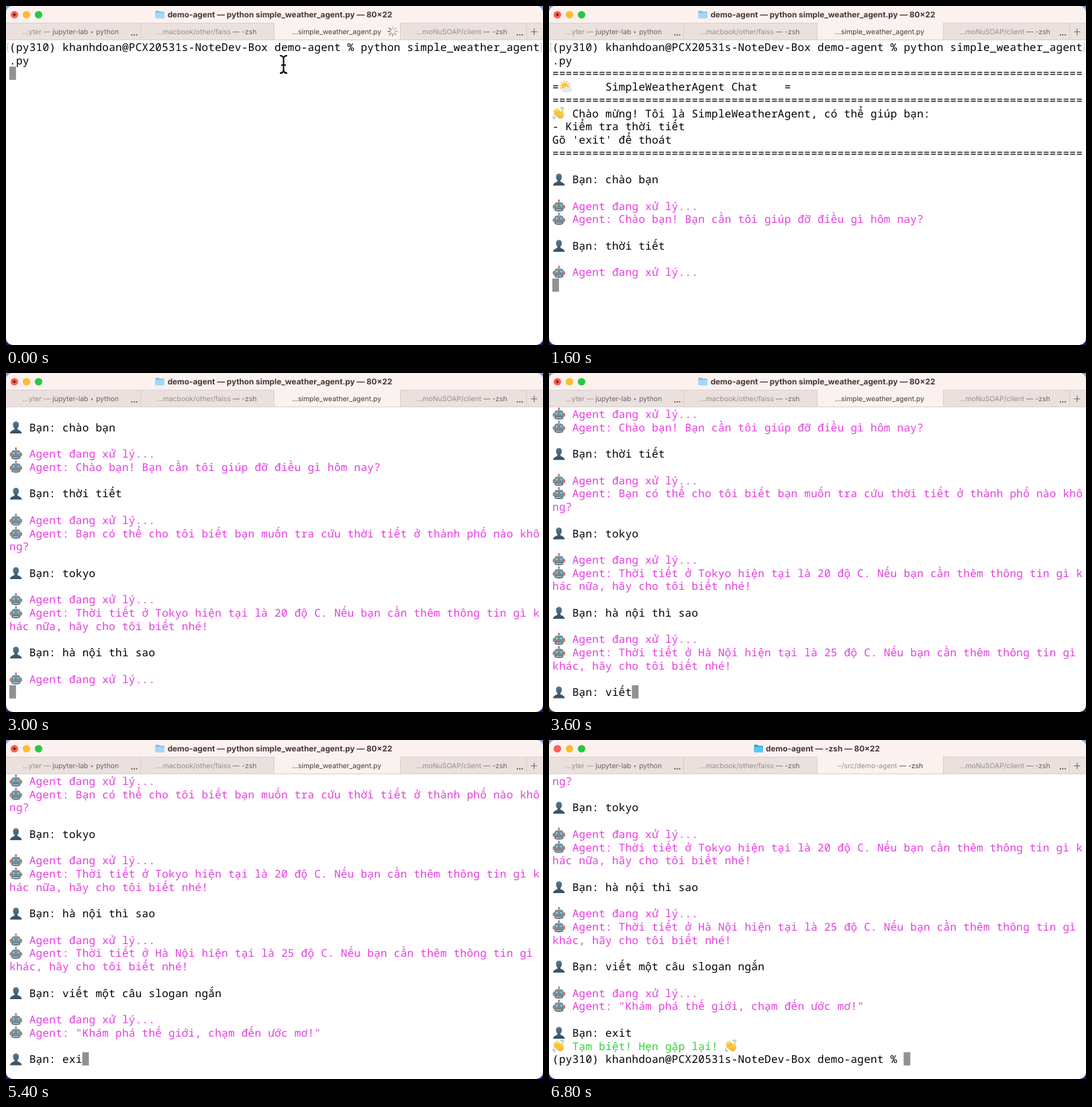
Write an HTML page that moves like this. It is 800 px wide and 505 px high and loops after 7 s.

```html
<!DOCTYPE html>
<html lang="vi">
<head>
<meta charset="utf-8">
<title>Weather agent terminal</title>
<style>
  html, body { margin: 0; width: 100%; height: 100%; overflow: hidden;
    background: linear-gradient(#8d9fd8, #1d2560 60%); }
  svg { display: block; }
  #rows text { font: 16px "Noto Sans Mono", "DejaVu Sans Mono", monospace; letter-spacing: .275px;
    white-space: pre; text-rendering: geometricPrecision; }
  #chrome text { font: 10.4px Inter, "Open Sans", sans-serif; text-anchor: middle; fill: #978e8d;
    text-rendering: geometricPrecision; }
  #chrome .title { font-size: 11.75px; font-weight: 700; fill: #403938; }
  #chrome .proc { fill: #6c6362; }
  #chrome .on { fill: #453e3d; }
</style>
</head>
<body>
<svg width="800" height="505" viewBox="0 0 800 505">
  <defs>
    <clipPath id="window"><rect width="800" height="505" rx="10"/></clipPath>
    <linearGradient id="slate" x2="0" y2="1">
      <stop stop-color="#577990"/><stop offset="1" stop-color="#344e63"/>
    </linearGradient>
    <linearGradient id="skin" x2="0" y2="1">
      <stop stop-color="#ffdc55"/><stop offset="1" stop-color="#f5ae32"/>
    </linearGradient>
    <symbol id="person" viewBox="0 0 20 20">
      <path fill="url(#slate)" d="M10 1.5c3 0 4.6 2.2 4.4 5.2-.1 2.3-1 4.1-2.2 5.1v1.3c.3 1 6.3 1.5 6.8 6.4H1c.5-4.9 6.500-5.400 6.800-6.400v-1.300C6.600 10.800 5.700 9 5.600 6.700 5.400 3.700 7 1.500 10 1.500z"/>
    </symbol>
    <symbol id="robot" viewBox="0 0 20 20">
      <path stroke="#70868f" stroke-width="1.300" d="M10 2v4"/>
      <circle cx="10" cy="2" r="1.500" fill="#e45b4e"/>
      <rect x=".6" y="8.500" width="18.800" height="6" rx="2" fill="#d9694f"/>
      <path fill="#7899a5" d="M4 5.500Q10 3 16 5.500l1.500 5-.8 7Q10 20.500 3.300 17.500l-.8-7z"/>
      <path fill="#4f6b77" d="M4.200 14h11.600l-.6 3.500Q10 19 4.800 17.500z"/>
      <g fill="#e8fbff" stroke="#35515f" stroke-width=".8">
        <circle cx="6.600" cy="9.300" r="2.200"/><circle cx="13.400" cy="9.300" r="2.200"/>
      </g>
      <g fill="#23a8ba"><circle cx="6.600" cy="9.300" r="1"/><circle cx="13.400" cy="9.300" r="1"/></g>
      <path fill="#df5143" d="M10 10.800l1.200 2.200H8.800z"/>
      <path stroke="#e9eff0" stroke-width="1.600" stroke-dasharray="1.500 .6" d="M5.700 16h8.800"/>
    </symbol>
    <symbol id="wave" viewBox="0 0 20 20">
      <g fill="none" stroke="url(#skin)" stroke-linecap="round" stroke-width="2.700">
        <path d="M10.500 11L4.200 4.800M8.500 12.500L2.700 7.500M12.500 10L7.500 3.300M8.500 15L3.500 11M15 11.500Q14 8 15.300 5.800"/>
      </g>
      <path fill="url(#skin)" d="M6 10l6-3.500 3 3.500 1.700-2q1.800 5.500-.5 8.500-3 3.500-7 .8L5 13z"/>
      <path fill="none" stroke="#d58a27" stroke-width=".6" d="M5 8.300l4 3.600M6.500 6.500l4.200 4M10 6.500l2.600 3"/>
      <path fill="none" stroke="#5e9dbd" stroke-linecap="round" d="M12 1.500q3 .6 4 3M14.500 1q2.500.7 3.300 2.500M1.500 14q.6 3 3.300 4M.9 16.500q.8 1.900 2.300 2.700"/>
    </symbol>
    <symbol id="sun" viewBox="0 0 20 20">
      <circle cx="9" cy="9" r="7" fill="none" stroke="#f5ad36" stroke-width="2.200" stroke-dasharray="1.800 2.600"/>
      <circle cx="9" cy="9" r="5.300" fill="#fcc43c"/>
      <path fill="#e3eaf0" stroke="#c5d0d9" stroke-width=".5" d="M8 18a3 3 0 0 1 0-6 4 4 0 0 1 7-.5 3.300 3.300 0 0 1 1.500 6.500z"/>
    </symbol>
  </defs>
  <g clip-path="url(#window)">
    <rect width="800" height="505" fill="#fff"/>
    <g id="chrome"></g>
    <g id="rows"></g>
  </g>
</svg>
<script>
const LOOP = 7000, COLS = 80, ROWS = 22, CELL = 9.875, PITCH = 19.73, LEFT = 5, TOP = 50.8;
const ICONS = { '👤': 'person', '🤖': 'robot', '👋': 'wave', '🌤': 'sun' };
const SHELL = '(py310) khanhdoan@PCX20531s-NoteDev-Box demo-agent % ';
const RULE = '='.repeat(COLS) + '\n';
const ASK = '\n👤 Bạn: ';
const BUSY = '\n\n🤖 Agent đang xử lý...\n';
const reply = text => `🤖 Agent: ${text}\n${ASK}`;

// Each step adds its text to the terminal at the given time.
const STEPS = [
  [0, SHELL + 'python simple_weather_agent.py\n'],
  [200, RULE + '=🌤     SimpleWeatherAgent Chat    =\n' + RULE +
    '👋 Chào mừng! Tôi là SimpleWeatherAgent, có thể giúp bạn:\n' +
    "- Kiểm tra thời tiết\nGõ 'exit' để thoát\n" + RULE + ASK],
  [400, 'chào b'],
  [600, 'ạn' + BUSY],
  [800, reply('Chào bạn! Bạn cần tôi giúp đỡ điều gì hôm nay?')],
  [1000, 't'],
  [1200, 'hời t'],
  [1400, 'iết'],
  [1600, BUSY],
  [1800, reply('Bạn có thể cho tôi biết bạn muốn tra cứu thời tiết ở thành phố nào không?')],
  [2400, 'tokyo' + BUSY],
  [2600, reply('Thời tiết ở Tokyo hiện tại là 20 độ C. Nếu bạn cần thêm thông tin gì khác nữa, hãy cho tôi biết nhé!')],
  [2800, 'hà nội t'],
  [3000, 'hì sao' + BUSY],
  [3400, reply('Thời tiết ở Hà Nội hiện tại là 25 độ C. Nếu bạn cần thêm thông tin gì khác, hãy cho tôi biết nhé!')],
  [3600, 'viết'],
  [3800, ' một câu'],
  [4000, ' slogan'],
  [4200, ' ngắn' + BUSY],
  [4600, reply('"Khám phá thế giới, chạm đến ước mơ!"')],
  [5400, 'exi'],
  [5600, 't'],
  [5800, '\n👋 Tạm biệt! Hẹn gặp lại! 👋\n' + SHELL],
];
const EXIT = 5800;

const lineColor = line => line.startsWith('🤖') ? '#e63ce2'
  : line.startsWith('👋 Tạm') ? '#32d23a' : '#000';

// Breaks text into terminal rows; an icon takes two cells.
function layout(text) {
  const rows = [];
  for (const line of text.split('\n')) {
    const newRow = () => ({ text: '', icons: [], color: lineColor(line) });
    let row = newRow();
    for (const ch of line) {
      if (row.text.length >= COLS) { rows.push(row); row = newRow(); }
      if (ICONS[ch]) row.icons.push([ICONS[ch], row.text.length]);
      row.text += ICONS[ch] ? '  ' : ch;
    }
    rows.push(row);
  }
  return rows;
}

function drawTerminal(text) {
  const all = layout(text), first = Math.max(0, all.length - ROWS);
  let svg = '';
  all.slice(first).forEach((row, i) => {
    const y = TOP + i * PITCH;
    svg += `<text x="${LEFT}" y="${y + 16.2}" fill="${row.color}">${row.text}</text>`;
    for (const [name, col] of row.icons)
      svg += `<use href="#${name}" x="${LEFT + col * CELL}" y="${y + .3}" width="19.6" height="19.6"/>`;
  });
  const x = LEFT + all.at(-1).text.length * CELL, y = TOP + (all.length - 1 - first) * PITCH;
  svg += `<rect x="${x}" y="${y}" width="${CELL}" height="${PITCH}" fill="#919191"/>`;
  if (!first) svg += '<path d="M4.500 55.500h-2v12h2M795.500 55.500h2v12h-2" fill="none" stroke="#bdbdbd"/>';
  return svg;
}

function spinner() {
  let svg = '';
  for (let i = 0; i < 8; i++)
    svg += `<path d="M576 34.500v-3.500" transform="rotate(${i * 45} 576 38)" stroke="#635b5a"
      stroke-width="1.500" stroke-linecap="round" opacity="${.3 + i * .09}"/>`;
  return svg;
}

const IBEAM = 'M408 74q5 0 5.500 4v18q-.5 4-5.500 4M419 74q-5 0-5.500 4v18q.5 4 5.500 4M410 88h7';
const pointer = `<g fill="none"><path d="${IBEAM}" stroke="#fff" stroke-width="4"/>
  <path d="${IBEAM}" stroke="#111" stroke-width="2.200"/></g>`;

function drawChrome(time) {
  const done = time >= EXIT, starting = time === 0;
  const label = (x, path, proc = '', cls = '') =>
    `<text x="${x}" y="42" class="${cls}">${path}<tspan class="${done && x === 493 ? 'on' : 'proc'}">${proc}</tspan></text>`;
  const light = (x, color) => `<circle cx="${x}" cy="13" r="5.600" fill="${color}"/>`;
  const folderX = done ? 305.5 : 222.5;
  return `
    <rect width="800" height="51" fill="#fbf1ef"/>
    <path d="M0 25.500h400V51H0zM587 25.500h213V51H587z" fill="#eae0de"/>
    <path d="M0 25.500h400M587 25.500h213M200.500 26v25M399.500 26v25M587.500 26v25M775.500 26v25M0 50.500h800"
      stroke="#d9cecc" fill="none"/>
    ${light(12.5, '#fe5f57')}${light(30.5, '#febc2e')}${light(48.5, '#28c840')}
    ${done ? '' : '<circle cx="12.500" cy="13" r="2" fill="#7d1712"/>'}
    <g transform="translate(${folderX} 7)">
      <path d="M0 1.500q0-1.500 1.500-1.500h3.500l1.500 1.500h5.500q1.500 0 1.500 1.500v7H0z" fill="${done ? '#2f9fd5' : '#82bce2'}"/>
      <rect y="3" width="13.500" height="8.500" rx="1.200" fill="${done ? '#59c5f2' : '#a5d7f3'}"/>
    </g>
    <text class="title" x="408" y="17">demo-agent — ${done ? '-zsh' : 'python simple_weather_agent.py'} — 80×22</text>
    ${label(96.5, '…yter — ', 'jupyter-lab ‣ python')}
    ${label(299, '…macbook/other/faiss ', '— -zsh')}
    ${done ? label(493, '~/src/demo-agent ', '— -zsh') : label(492.5, '…simple_weather_agent.py', '', 'on')}
    ${label(679, '…moNuSOAP/client ', '— -zsh')}
    <path d="M186.500 43h9M761 43h9" stroke="#655d5c" stroke-width="1.800" stroke-dasharray="1.800 1.800"/>
    <path d="M782 38.500h9.500M786.800 33.700v9.500" stroke="#766d6c" stroke-width="1.200"/>
    ${starting ? spinner() + pointer : ''}`;
}

const chrome = document.getElementById('chrome'), rows = document.getElementById('rows');
const start = performance.now();
let shown = -1;

function tick() {
  const time = (performance.now() - start) % LOOP;
  const step = STEPS.findLastIndex(([at]) => at <= time);
  if (step !== shown) {
    shown = step;
    rows.innerHTML = drawTerminal(STEPS.slice(0, step + 1).map(([, text]) => text).join(''));
    chrome.innerHTML = drawChrome(STEPS[step][0]);
  }
  requestAnimationFrame(tick);
}
tick();
</script>
</body>
</html>
```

------------------------------------------------

What this task involves:
Once every line of the material holding the word "reply" has been counted, report the total and nothing more.

Exercise solution:
6